The first solution would be to de-incentivize corporations from changing their home jurisdiction by matching the corporate rates in other countries.  However, that might not stop the mass exodus of corporations or generate job in the U.S.  See Sam Becker’s article about Kansas’ attempt to lower tax rates for businesses and the negative impact on jobs in Kansas.

The second solution might be to declare a tax holiday and allow the companies to bring back money to the United States at a reduced rate or without paying tax.  As stated in Jaimie Woo’s Huffington Post article this might not be the best idea, because it is rewarding the companies that shifted its profits offshore through transfer pricing by allowing them to bring the profits home at a much lower rate.  Also, the tax holiday would not address the problem of inversions, because the reason the companies are inverting is to avoid all U.S. taxation, not just at a reduced rate.

Another possibility, but rarely discussed is an expatriation tax.  This solution wouldn’t solve the corporate inversion problem, but would provide a huge incentive to not invert. What is an expatriation tax?  If you are a U.S. Citizen and want to renounce your citizenship (or are ordered to renounce your U.S. citizenship), the IRS treats that situation as an expatriation and imposes a tax on all your assets.  See Internal Revenue Code Section 877A.  As stated by the IRS, the Expatriation Tax would treat the individual as having sold all of his/her assets the day before expatriating their citizenship, and would impose a tax on the sale of those assets (with a sizable exemption).

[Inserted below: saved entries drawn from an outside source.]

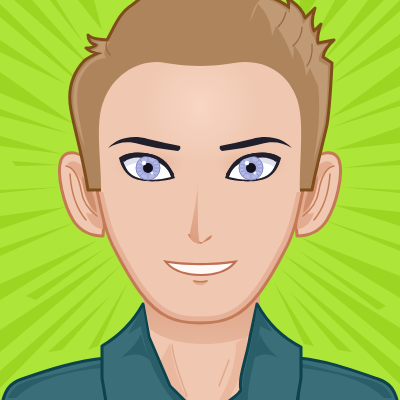
<!DOCTYPE html>
<html lang="en">
<head>
<meta charset="utf-8">
<title>Cartoon portrait avatar</title>
<style>
:root{--lime:#ade538;--ray:#9cd622;--skin:#f0c8b1;--skin-shade:#e3ac91;--skin-line:#c47a55;--hair:#ae845c;--hair-light:#bf9a74;--hair-line:#7f4c1c;--ink:#221f2c;--shirt:#3a6f7a;--shirt-dark:#2a5f69;--shirt-line:#0c434c;--iris:#b4b9e4;--iris-line:#7f86c6}
html,body{margin:0;padding:0;overflow:hidden}
.avatar{display:block;width:400px;height:400px;background:var(--lime)}
.rays{fill:var(--ray)}
.skin-outline{stroke:var(--skin-line);stroke-width:3;stroke-linejoin:round}
.shade{fill:var(--skin-shade)}
.fine{fill:none;stroke:var(--skin-line);stroke-width:1.5;stroke-linecap:round}
.hair-outline{stroke:var(--hair-line);stroke-width:3;stroke-linejoin:round}
.shirt{fill:var(--shirt);stroke:var(--shirt-line);stroke-width:3;stroke-linejoin:round}
.shirt-shade{fill:var(--shirt-dark)}
.ink{fill:var(--ink)}
</style>
</head>
<body>
<svg class="avatar" viewBox="0 0 400 400" role="img" aria-label="Cartoon portrait of a man with short brown hair and a teal collared shirt">
<defs>
<radialGradient id="face-glow" gradientUnits="userSpaceOnUse" cx="200" cy="106" r="58">
<stop offset="0" stop-color="#f7d6c4"/><stop offset="1" stop-color="#f0c8b1"/>
</radialGradient>
<radialGradient id="eye-blush">
<stop offset="0" stop-color="#dc9f86" stop-opacity=".8"/><stop offset="1" stop-color="#e6b59d" stop-opacity="0"/>
</radialGradient>
<linearGradient id="nose-shade" x1="0" y1="0" x2="0" y2="1">
<stop offset="0" stop-color="#e3ac91" stop-opacity=".25"/><stop offset="1" stop-color="#dda083"/>
</linearGradient>
<linearGradient id="neck-shade" x1="0" y1="0" x2="0" y2="1">
<stop offset="0" stop-color="#dca385"/><stop offset="1" stop-color="#e6b59b"/>
</linearGradient>
<clipPath id="face-clip"><path d="M96 80V190C102 215 106 234 115 250C132 283 148 308 168 317C184 325 216 325 232 317C252 308 268 283 285 250C294 234 298 215 304 190V80L200 40Z"/></clipPath>
<g id="ear">
<path class="skin-outline" fill="#f0c8b1" d="M90 163C81 152 66 148 61 160C56 174 64 205 73 220C80 231 91 236 103 236L106 190Z"/>
<path class="shade" d="M67 164C73 157 83 164 88 174L94 192L100 192L103 229C95 229 89 222 86 213L92 214C88 203 87 193 82 183C78 174 72 168 67 164Z"/>
<path fill="#cf8f6e" d="M82 176C91 184 95 198 97 213C89 207 82 193 82 176Z"/>
<path class="fine" d="M66 166C74 167 79 178 81 190C83 203 90 211 97 216M70 174C71 190 76 208 86 220"/>
</g>
<g id="eye">
<ellipse cx="149" cy="165" rx="38" ry="18" fill="url(#eye-blush)"/>
<path fill="#fff" d="M122 160C129 154 143 153 155 157C165 160 171 168 174 177C160 182 143 182 133 177C127 174 123 167 122 160Z"/>
<path fill="#dfe1ee" d="M122 160C131 153 145 153 156 158C163 161 168 166 171 171C160 161 140 159 125 167Z"/>
<path class="ink" d="M119 158C127 152 143 151 156 156C167 160 172 169 175 178C164 182 143 183 133 178C125 174 121 166 119 158ZM123 160C125 168 129 174 136 177C146 181 160 180 171 177C168 168 162 162 153 159C143 156 132 155 123 160Z"/>
<path class="ink" d="M119 158C128 151 145 151 157 156C167 161 171 168 174 177C167 167 160 162 151 160C140 156 130 157 124 162Z"/>
</g>
<g id="iris">
<circle r="12" fill="var(--iris)" stroke="var(--iris-line)"/>
<path fill="none" stroke="#8f96d2" d="M-11 0H11M0-11V11M-8-8L8 8M8-8L-8 8M-10-4L10 4M10-4L-10 4"/>
<circle r="7.5" fill="#a2a8dc"/>
<circle r="5" fill="#11101c"/>
<circle cx="-4" cy="-5" r="2.2" fill="#fff"/>
<circle cx="4" cy="5" r="1.5" fill="#e9ebfa"/>
</g>
<path id="brow" class="ink" d="M108 148C119 137 133 135 148 139C160 142 171 144 180 146C181 148 180 150 178 151C163 149 150 147 139 144C128 141 118 142 108 148Z"/>
<g id="collar">
<path class="shirt" d="M143 304C133 322 119 336 102 346V378L106 402H186L170 386L149 337Z"/>
<path class="shirt-shade" d="M143 307L148 338L168 386L183 401H174C157 382 145 353 141 326L128 334Z"/>
<path class="shirt-shade" d="M121 358C130 350 137 343 141 334C143 343 147 354 151 361C140 352 132 354 121 358Z"/>
</g>
</defs>

<g id="sunburst">
<rect width="400" height="400" fill="#ade538"/>
<path class="rays" d="M0 4V17L95 96ZM14 0H32L92 68ZM50 0H56L84 44ZM78 0H94L102 30ZM0 40L66 84L0 52ZM0 72V93L74 124ZM0 109L70 134L0 116ZM0 136V146L62 154ZM12 161L60 165L16 166ZM0 190V193L62 187ZM0 216V229L66 207ZM0 248L76 222L0 256ZM0 284V300L98 240ZM26 296L104 249L36 300ZM0 330V352L116 254ZM0 371V388L122 264ZM48 352L110 296L62 350ZM88 350L128 282L98 346Z"/>
<path class="rays" d="M400 0V11L318 82ZM368 0H384L322 62ZM335 0H348L312 42ZM300 0H316L298 28ZM400 34V47L332 84ZM400 66V86L330 118ZM400 100V106L330 128ZM400 127V143L334 150ZM400 160L342 168L400 165ZM400 190V193L340 187ZM400 212V226L334 205ZM400 245V251L324 220ZM400 276V298L300 237ZM386 306L298 250L378 310ZM400 328V350L284 255ZM400 367V384L278 266ZM352 352L290 292L338 350ZM314 346L274 282L304 344Z"/>
</g>

<g id="neck">
<path fill="#f0c8b1" d="M140 285H260V340L238 402H178L150 340Z"/>
<path fill="url(#neck-shade)" d="M140 285H260V329C240 347 176 351 150 329Z"/>
<path class="shade" opacity=".55" d="M170 343C173 365 180 386 188 400H178L160 362ZM236 343C236 365 228 385 219 400H229L247 362V336Z"/>
<path class="fine" opacity=".4" d="M172 345C174 363 181 380 187 396M229 360L219 386"/>
</g>

<g id="shirt">
<path class="shirt" d="M2 404C5 390 10 383 22 379C48 370 75 361 106 358V404Z"/>
<path class="shirt-shade" d="M8 398C12 388 18 384 30 380L102 363V368C70 371 34 379 16 398Z"/>
<path class="shirt" d="M398 404C395 390 390 383 378 379C352 370 329 361 298 358V404Z"/>
<path class="shirt-shade" d="M392 398C388 388 382 384 370 380L300 363V368C330 371 366 379 384 398Z"/>
<use href="#collar"/>
<path class="shirt" d="M257 304C267 322 283 338 301 347V378L297 402H228C233 397 238 396 241 390C238 378 247 357 250 337Z"/>
<path class="shirt-shade" d="M257 307L252 338C249 358 241 376 243 391L232 401H248C247 382 258 352 260 326L272 332Z"/>
<path class="shirt-shade" d="M279 358C271 352 264 344 260 334C258 343 254 354 250 361C261 352 270 354 279 358Z"/>
</g>

<g id="ears">
<use href="#ear"/>
<use href="#ear" transform="matrix(-1 0 0 1 400 0)"/>
</g>

<g id="face">
<path fill="url(#face-glow)" d="M96 80V190C102 215 106 234 115 250C132 283 148 308 168 317C184 325 216 325 232 317C252 308 268 283 285 250C294 234 298 215 304 190V80L200 40Z"/>
<g clip-path="url(#face-clip)">
<path fill="none" stroke="#e5b198" stroke-width="13" d="M96 190C102 215 106 234 115 250C132 283 148 308 168 317C184 325 216 325 232 317C252 308 268 283 285 250C294 234 298 215 304 190"/>
</g>
<path class="skin-outline" fill="none" d="M97 190C102 215 106 234 115 250C132 283 148 308 168 317C184 325 216 325 232 317C252 308 268 283 285 250C294 234 298 215 303 190"/>
</g>

<g id="eyes">
<use href="#eye"/>
<use href="#eye" transform="matrix(-1 0 0 1 400 0)"/>
<use href="#iris" x="148" y="168"/>
<use href="#iris" x="251" y="168"/>
<path fill="none" stroke="#221f2c" stroke-width="3" d="M121 160C131 153 146 153 157 158C165 162 169 168 173 175M279 160C269 153 254 153 243 158C235 162 231 168 227 175"/>
<use href="#brow"/>
<use href="#brow" transform="matrix(-1 0 0 1 400 0)"/>
</g>

<g id="nose">
<path fill="url(#nose-shade)" d="M198 180C197 199 193 219 190 233C189 240 194 243 200 244C197 234 198 210 198 180Z"/>
<path fill="#c98365" d="M188 234C193 234 197 236 199 241C203 245 205 238 212 235C211 241 206 240 201 244C196 242 189 240 188 234Z"/>
</g>

<g id="mouth">
<path fill="#bf6e52" d="M163 260C184 264 217 264 238 260C232 270 219 276 201 276C182 276 170 270 163 260Z"/>
<path fill="#fff9f5" d="M168 263C187 266 214 266 233 263C226 270 216 274 201 274C186 274 175 270 168 263Z"/>
<path class="shade" d="M192 280C197 282 203 282 208 280C206 287 195 287 192 280Z"/>
<path class="fine" d="M194 281C198 282 203 282 207 281"/>
</g>

<g id="hair">
<path class="hair-outline" fill="var(--hair)" d="M88 190C83 157 75 132 71 110C67 89 73 73 84 61C90 56 96 54 101 52C96 53 90 52 86 48C91 48 94 47 96 45C91 44 88 40 88 35C93 40 101 39 107 40C114 28 119 13 132 5L146-6H262C270-3 281 0 290 8L287-2C297 4 303 10 305 18L315 8C312 17 311 24 314 31L321 24C318 32 317 37 318 43L334 40C327 46 324 51 323 57L332 63C331 83 330 106 327 125C322 147 316 168 312 190Z"/>
<path fill="var(--hair-light)" d="M89 40C95 43 104 41 110 42C104 48 103 54 106 58C94 58 84 68 79 82C74 100 80 122 85 148C77 127 71 106 74 90C75 75 85 61 103 53Q97 53 91 50C96 50 100 46 99 44ZM262-2C273 0 283 6 290 13L290 4C298 9 302 15 303 24L310 16C308 27 310 33 314 37L317 46L328 44C321 51 318 56 319 61L328 66C328 86 327 106 324 124L313 164C318 137 321 110 318 86L310 68L306 76C305 63 301 54 294 45L293 59C288 46 284 36 276 26L272 36C271 22 267 13 258 4L250 22C252 12 254 5 262-2Z"/>
<path fill="none" stroke="#96693e" stroke-width="1.2" stroke-linecap="round" d="M107 42Q104 48 110 55M278 27Q284 21 286 12M293 46Q302 38 302 27M307 66Q313 58 312 44"/>
<path fill="url(#face-glow)" d="M101 192C102 163 94 123 104 100C114 74 140 58 166 63C189 67 211 67 234 63C264 58 288 73 297 99C305 122 299 162 300 192Z"/>
</g>

<g id="features-front">
<use href="#eye"/>
<use href="#eye" transform="matrix(-1 0 0 1 400 0)"/>
<use href="#iris" x="148" y="168"/>
<use href="#iris" x="251" y="168"/>
<path fill="none" stroke="#221f2c" stroke-width="3" d="M121 160C131 153 146 153 157 158C165 162 169 168 173 175M279 160C269 153 254 153 243 158C235 162 231 168 227 175"/>
<use href="#brow"/>
<use href="#brow" transform="matrix(-1 0 0 1 400 0)"/>
<path fill="url(#nose-shade)" d="M198 180C197 199 193 219 190 233C189 240 194 243 200 244C197 234 198 210 198 180Z"/>
</g>
</svg>
</body>
</html>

The Expatriation Tax Model could be implemented to include Corporations and not just U.S. individuals.  This would require the U.S. Corporations to pay the tax on the deferred earnings of their offshore subsidiaries, and all other assets prior to inverting to the foreign jurisdiction.  This would make sure the company pays its fair share of U.S. taxes before utilizing the foreign jurisdictions tax benefits.

Could this unique solution work?  It might not stop the inversions, but it would at least cause the corporations to pay their fair share of taxes for choosing to relocate (on paper) its corporate headquarters in another jurisdiction.  Unfortunately, as with the proposed legislation (changing the tax rate and a tax holiday) it is unlikely that Congress will implement this solution to prevent corporations from avoiding U.S. taxes.

If you feel strongly about inversions and have specific/credible information about corporations avoiding the payment of tax, something that you can do now to limit the tax avoidance is to utilize the IRS tax whistleblower program.  The IRS pays an award between 15% to 30% of the tax collected to a whistleblower with specific and credible information about a corporate taxpayer’s avoidance of tax (either through an inversion or other methods, such as transfer pricing, or sham transactions).   Contact us if you want to file a tax whistleblower claim.